### [Task prompt]
Scan the records for "amount" and copy each line that contains it.

──────────────────────────────

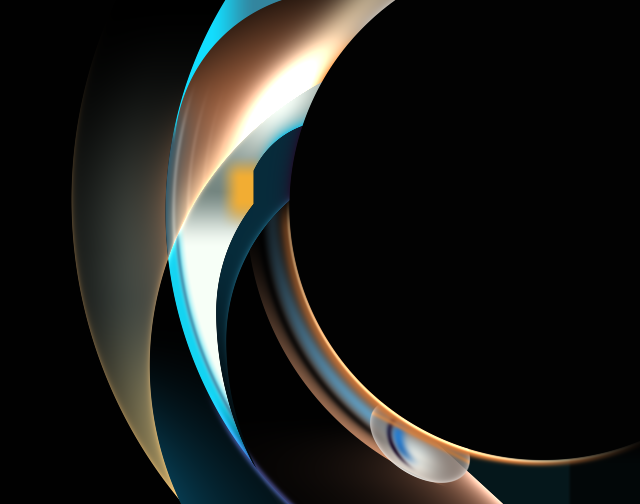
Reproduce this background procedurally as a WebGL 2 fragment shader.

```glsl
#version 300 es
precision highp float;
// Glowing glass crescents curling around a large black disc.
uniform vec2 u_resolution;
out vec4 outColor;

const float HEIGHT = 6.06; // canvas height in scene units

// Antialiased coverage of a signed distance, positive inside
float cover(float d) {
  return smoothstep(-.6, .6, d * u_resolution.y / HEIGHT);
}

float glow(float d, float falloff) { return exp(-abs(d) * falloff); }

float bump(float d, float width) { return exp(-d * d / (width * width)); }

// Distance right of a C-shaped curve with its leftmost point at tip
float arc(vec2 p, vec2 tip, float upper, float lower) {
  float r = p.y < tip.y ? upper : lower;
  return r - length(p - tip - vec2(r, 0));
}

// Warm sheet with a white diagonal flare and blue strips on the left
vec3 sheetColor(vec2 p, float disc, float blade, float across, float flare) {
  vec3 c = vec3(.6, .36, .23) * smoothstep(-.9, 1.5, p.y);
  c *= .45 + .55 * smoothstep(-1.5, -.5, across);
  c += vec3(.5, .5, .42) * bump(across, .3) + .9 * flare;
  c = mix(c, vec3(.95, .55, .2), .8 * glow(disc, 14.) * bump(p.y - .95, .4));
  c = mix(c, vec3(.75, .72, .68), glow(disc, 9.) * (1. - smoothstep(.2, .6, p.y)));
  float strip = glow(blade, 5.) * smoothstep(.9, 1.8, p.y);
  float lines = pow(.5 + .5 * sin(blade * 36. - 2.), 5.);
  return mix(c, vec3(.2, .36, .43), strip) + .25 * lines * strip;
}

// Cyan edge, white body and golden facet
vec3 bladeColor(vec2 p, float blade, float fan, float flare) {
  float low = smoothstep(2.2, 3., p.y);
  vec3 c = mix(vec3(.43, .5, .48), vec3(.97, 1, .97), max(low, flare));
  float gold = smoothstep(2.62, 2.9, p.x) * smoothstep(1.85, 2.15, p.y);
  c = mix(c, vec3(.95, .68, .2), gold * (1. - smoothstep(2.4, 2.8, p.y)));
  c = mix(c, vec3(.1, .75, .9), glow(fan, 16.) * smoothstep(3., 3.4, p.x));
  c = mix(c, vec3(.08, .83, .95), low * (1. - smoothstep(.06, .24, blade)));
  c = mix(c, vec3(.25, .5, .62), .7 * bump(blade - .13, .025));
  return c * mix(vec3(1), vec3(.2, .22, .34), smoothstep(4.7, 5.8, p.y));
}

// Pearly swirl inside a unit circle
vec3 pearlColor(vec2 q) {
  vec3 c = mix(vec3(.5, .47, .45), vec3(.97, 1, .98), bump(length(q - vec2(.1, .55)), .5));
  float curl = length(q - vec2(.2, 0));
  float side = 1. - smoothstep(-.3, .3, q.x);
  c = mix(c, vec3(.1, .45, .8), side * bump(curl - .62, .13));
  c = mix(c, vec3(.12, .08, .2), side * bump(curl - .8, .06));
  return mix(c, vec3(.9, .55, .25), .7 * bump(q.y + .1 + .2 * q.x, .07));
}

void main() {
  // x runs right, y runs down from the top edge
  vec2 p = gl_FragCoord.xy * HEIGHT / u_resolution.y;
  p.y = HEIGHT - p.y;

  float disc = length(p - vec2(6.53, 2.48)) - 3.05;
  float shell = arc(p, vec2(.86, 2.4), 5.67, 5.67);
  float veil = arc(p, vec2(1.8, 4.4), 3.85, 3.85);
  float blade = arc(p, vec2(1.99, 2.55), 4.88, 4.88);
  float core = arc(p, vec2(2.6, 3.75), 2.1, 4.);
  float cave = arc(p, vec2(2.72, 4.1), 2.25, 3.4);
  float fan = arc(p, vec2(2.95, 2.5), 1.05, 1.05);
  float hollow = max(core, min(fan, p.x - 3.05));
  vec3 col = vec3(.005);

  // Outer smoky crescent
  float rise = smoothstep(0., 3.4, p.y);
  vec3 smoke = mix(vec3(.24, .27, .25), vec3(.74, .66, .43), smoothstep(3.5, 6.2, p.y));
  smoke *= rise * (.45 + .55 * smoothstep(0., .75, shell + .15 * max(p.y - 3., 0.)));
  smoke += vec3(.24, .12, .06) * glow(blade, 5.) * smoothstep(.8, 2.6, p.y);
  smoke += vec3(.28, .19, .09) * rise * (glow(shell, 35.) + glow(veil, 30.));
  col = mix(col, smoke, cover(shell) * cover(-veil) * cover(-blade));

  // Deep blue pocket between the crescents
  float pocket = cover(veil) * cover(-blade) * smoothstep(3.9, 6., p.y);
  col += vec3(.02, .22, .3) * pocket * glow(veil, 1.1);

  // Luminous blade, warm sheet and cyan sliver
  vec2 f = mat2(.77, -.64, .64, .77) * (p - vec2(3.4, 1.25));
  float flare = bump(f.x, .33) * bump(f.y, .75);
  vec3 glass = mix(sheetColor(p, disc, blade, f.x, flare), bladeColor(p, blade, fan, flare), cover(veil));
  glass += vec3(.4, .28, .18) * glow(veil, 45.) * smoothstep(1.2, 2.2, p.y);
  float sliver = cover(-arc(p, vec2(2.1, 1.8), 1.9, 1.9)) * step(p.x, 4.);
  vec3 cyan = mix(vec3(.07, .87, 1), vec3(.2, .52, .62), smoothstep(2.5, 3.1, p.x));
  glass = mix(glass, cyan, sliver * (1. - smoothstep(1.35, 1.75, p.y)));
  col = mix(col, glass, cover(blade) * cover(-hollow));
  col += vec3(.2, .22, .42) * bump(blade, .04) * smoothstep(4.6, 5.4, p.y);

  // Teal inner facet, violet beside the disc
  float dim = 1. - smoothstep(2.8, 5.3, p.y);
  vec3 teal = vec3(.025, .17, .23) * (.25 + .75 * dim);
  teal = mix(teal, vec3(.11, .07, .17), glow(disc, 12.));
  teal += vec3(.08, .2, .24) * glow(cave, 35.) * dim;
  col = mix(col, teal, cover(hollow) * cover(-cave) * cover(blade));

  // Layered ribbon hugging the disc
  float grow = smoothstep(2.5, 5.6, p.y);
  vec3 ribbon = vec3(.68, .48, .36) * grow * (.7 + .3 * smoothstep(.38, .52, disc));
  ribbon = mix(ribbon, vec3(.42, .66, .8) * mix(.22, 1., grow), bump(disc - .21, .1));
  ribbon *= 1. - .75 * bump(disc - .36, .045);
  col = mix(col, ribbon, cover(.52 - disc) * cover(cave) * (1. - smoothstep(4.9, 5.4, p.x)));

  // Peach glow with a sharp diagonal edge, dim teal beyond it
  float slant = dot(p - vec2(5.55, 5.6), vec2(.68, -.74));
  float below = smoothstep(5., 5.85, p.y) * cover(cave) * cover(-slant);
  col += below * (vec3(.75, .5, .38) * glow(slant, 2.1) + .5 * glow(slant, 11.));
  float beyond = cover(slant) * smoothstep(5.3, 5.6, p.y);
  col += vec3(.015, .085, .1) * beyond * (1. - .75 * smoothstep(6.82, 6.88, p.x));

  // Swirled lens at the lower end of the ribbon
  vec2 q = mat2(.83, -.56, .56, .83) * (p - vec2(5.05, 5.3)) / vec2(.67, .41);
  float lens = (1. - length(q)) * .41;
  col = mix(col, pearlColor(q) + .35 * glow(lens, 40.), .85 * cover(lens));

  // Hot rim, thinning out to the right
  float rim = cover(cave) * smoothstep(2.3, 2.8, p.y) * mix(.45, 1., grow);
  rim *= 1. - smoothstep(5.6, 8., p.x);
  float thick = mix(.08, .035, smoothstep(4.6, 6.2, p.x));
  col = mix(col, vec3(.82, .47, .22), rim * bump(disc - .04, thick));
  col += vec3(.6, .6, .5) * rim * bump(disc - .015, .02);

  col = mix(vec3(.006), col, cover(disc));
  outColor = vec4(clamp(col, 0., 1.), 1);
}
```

──────────────────────────────

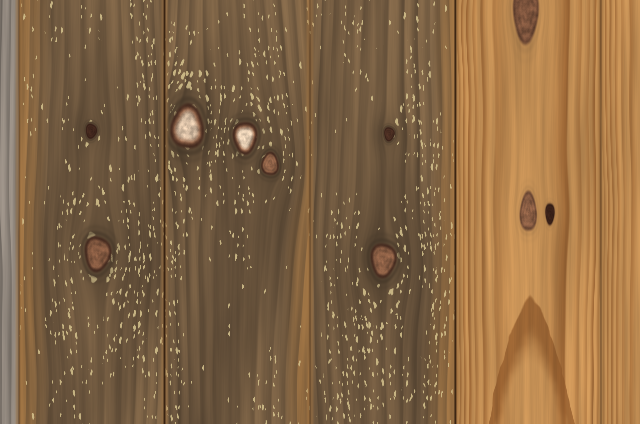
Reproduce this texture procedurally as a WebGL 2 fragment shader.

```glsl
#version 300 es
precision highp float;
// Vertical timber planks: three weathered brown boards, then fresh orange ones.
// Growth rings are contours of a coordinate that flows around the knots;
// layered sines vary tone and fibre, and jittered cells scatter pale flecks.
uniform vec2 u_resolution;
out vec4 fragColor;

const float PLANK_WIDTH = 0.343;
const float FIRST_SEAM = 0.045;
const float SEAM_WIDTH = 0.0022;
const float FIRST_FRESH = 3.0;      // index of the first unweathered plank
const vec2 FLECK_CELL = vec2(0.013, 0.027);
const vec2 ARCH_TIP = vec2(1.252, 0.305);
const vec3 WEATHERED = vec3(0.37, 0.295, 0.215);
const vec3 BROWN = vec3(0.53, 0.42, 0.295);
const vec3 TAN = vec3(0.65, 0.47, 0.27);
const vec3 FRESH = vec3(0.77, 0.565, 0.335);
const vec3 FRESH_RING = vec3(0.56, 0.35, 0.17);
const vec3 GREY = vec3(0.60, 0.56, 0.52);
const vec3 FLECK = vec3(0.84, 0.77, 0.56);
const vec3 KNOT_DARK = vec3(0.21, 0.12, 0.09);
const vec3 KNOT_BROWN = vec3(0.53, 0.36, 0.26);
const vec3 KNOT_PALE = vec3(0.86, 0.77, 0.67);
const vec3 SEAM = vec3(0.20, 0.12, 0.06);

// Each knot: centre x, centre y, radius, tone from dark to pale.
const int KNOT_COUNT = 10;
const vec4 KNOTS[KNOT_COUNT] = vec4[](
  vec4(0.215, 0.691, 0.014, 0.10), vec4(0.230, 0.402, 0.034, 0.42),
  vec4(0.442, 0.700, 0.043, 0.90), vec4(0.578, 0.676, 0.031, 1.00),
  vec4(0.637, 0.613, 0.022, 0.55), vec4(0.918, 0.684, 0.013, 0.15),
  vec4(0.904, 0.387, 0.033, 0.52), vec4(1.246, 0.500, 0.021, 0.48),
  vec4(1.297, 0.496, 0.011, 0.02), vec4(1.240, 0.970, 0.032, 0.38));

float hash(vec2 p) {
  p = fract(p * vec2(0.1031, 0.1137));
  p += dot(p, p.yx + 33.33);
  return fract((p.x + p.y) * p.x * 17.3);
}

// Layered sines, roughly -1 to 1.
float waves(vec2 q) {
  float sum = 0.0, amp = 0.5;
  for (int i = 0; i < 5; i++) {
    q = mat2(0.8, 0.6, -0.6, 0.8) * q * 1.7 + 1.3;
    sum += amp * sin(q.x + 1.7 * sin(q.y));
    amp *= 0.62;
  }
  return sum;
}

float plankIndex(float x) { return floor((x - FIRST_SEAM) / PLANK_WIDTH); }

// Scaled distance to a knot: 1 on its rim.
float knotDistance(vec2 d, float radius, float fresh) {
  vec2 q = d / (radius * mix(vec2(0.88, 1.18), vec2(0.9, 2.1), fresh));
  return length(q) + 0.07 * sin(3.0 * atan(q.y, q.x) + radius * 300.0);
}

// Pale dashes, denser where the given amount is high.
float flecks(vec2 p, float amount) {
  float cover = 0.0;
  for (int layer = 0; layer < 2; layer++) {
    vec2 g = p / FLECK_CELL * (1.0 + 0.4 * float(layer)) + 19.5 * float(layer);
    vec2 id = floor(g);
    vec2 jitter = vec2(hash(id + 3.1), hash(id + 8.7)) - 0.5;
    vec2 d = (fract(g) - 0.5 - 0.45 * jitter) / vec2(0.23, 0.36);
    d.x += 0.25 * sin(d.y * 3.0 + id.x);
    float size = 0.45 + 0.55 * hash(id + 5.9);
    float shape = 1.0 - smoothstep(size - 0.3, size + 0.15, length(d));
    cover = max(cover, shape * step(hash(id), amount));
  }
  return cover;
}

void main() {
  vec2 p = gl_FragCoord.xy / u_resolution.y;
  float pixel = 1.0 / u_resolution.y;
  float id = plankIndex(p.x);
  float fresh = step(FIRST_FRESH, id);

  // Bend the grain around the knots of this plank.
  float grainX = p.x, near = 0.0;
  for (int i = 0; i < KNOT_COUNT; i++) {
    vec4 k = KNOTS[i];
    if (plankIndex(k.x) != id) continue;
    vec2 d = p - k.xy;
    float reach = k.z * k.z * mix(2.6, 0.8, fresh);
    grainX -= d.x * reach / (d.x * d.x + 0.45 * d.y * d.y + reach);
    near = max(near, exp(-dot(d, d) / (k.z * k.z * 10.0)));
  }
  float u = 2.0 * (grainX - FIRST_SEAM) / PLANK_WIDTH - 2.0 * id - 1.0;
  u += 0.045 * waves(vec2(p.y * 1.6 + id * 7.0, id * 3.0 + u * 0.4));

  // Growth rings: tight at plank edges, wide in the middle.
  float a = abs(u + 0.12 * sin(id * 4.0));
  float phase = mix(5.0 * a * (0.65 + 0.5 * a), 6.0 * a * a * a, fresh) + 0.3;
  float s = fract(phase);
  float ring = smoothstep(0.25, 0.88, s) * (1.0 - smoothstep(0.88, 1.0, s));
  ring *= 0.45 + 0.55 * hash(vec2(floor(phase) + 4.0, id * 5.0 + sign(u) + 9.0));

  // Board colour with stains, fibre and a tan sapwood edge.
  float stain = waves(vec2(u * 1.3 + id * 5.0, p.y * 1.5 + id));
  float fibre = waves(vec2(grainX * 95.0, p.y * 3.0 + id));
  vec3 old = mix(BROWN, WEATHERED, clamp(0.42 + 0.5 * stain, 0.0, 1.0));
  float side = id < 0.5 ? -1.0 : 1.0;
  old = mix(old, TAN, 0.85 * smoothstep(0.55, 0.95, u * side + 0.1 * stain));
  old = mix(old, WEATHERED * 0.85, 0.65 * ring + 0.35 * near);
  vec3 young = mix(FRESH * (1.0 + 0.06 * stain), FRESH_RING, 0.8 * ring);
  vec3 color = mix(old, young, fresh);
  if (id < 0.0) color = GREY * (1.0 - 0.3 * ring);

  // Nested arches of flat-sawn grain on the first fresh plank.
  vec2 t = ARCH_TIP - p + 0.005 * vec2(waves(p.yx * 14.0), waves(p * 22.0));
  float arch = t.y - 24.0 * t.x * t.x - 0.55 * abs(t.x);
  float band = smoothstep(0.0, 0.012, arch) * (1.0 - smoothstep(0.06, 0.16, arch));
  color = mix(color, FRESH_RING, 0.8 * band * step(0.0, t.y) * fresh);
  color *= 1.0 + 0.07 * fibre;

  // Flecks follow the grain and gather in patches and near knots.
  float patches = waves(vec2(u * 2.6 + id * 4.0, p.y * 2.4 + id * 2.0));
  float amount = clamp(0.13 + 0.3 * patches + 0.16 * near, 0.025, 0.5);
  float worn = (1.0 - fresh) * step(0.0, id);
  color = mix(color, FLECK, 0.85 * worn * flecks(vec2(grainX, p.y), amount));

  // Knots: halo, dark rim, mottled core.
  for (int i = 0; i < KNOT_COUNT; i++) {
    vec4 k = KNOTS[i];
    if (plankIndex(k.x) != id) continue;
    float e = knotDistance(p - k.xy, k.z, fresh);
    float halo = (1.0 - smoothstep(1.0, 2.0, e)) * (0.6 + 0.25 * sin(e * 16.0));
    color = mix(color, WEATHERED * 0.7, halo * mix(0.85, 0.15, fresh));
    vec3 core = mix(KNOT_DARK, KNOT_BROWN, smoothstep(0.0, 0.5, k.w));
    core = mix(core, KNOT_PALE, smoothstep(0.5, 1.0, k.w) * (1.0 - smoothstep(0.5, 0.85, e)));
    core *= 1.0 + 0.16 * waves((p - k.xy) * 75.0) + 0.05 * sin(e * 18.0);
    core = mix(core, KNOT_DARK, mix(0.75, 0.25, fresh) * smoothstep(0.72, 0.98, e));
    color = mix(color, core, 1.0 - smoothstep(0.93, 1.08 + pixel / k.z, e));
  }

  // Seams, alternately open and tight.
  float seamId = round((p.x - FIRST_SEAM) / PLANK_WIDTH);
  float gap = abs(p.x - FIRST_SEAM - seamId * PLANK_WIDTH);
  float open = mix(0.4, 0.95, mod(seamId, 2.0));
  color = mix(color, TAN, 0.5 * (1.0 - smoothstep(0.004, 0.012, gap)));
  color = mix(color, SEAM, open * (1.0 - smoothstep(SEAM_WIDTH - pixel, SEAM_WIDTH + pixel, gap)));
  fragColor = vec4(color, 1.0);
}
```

──────────────────────────────

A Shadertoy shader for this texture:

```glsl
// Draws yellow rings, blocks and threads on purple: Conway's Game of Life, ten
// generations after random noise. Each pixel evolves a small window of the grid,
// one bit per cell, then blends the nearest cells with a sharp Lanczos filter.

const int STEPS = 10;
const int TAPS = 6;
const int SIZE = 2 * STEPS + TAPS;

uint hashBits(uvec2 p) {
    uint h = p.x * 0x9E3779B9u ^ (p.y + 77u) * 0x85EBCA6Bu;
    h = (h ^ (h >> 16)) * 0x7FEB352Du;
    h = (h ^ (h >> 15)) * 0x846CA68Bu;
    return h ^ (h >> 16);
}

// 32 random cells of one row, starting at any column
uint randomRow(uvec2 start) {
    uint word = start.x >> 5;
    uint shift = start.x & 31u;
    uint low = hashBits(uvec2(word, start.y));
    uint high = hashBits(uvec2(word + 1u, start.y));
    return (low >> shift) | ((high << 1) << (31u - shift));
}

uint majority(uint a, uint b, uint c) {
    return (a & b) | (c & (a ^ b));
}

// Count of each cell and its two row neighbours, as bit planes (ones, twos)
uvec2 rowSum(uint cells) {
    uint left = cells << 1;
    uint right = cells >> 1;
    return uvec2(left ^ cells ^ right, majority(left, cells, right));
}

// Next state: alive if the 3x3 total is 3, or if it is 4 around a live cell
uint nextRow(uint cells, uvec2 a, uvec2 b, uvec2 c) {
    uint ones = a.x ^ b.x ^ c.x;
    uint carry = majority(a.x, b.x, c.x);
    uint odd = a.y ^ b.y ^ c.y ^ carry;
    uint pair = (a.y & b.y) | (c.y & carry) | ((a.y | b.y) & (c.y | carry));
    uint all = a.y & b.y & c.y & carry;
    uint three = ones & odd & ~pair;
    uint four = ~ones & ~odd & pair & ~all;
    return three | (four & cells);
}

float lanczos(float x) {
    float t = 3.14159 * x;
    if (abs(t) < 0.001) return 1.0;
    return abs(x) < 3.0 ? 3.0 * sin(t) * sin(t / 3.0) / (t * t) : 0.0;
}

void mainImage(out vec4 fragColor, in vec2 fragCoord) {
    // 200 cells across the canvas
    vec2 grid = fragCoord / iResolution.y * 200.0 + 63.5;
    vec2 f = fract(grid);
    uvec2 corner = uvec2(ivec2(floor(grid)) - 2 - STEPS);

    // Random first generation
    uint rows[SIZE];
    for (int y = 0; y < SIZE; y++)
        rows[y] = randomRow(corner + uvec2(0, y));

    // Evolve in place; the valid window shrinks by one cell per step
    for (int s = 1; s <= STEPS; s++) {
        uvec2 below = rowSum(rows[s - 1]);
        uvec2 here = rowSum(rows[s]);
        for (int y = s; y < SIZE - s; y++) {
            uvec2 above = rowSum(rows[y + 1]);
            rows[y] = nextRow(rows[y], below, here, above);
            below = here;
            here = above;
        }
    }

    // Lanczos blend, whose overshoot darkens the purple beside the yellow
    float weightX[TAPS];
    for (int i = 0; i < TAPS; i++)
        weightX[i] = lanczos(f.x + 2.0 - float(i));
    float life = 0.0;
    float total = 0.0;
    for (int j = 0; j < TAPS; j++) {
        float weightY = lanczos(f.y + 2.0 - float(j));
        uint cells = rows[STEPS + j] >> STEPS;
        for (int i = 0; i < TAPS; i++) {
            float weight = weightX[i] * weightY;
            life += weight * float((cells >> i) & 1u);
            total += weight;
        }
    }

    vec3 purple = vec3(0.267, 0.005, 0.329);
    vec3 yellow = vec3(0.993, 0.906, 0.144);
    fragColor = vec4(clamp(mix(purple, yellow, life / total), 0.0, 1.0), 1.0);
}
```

──────────────────────────────

### [Answer space]
// Pale dashes, denser where the given amount is high.
float flecks(vec2 p, float amount) {
    cover = max(cover, shape * step(hash(id), amount));
  float amount = clamp(0.13 + 0.3 * patches + 0.16 * near, 0.025, 0.5);
  color = mix(color, FLECK, 0.85 * worn * flecks(vec2(grainX, p.y), amount));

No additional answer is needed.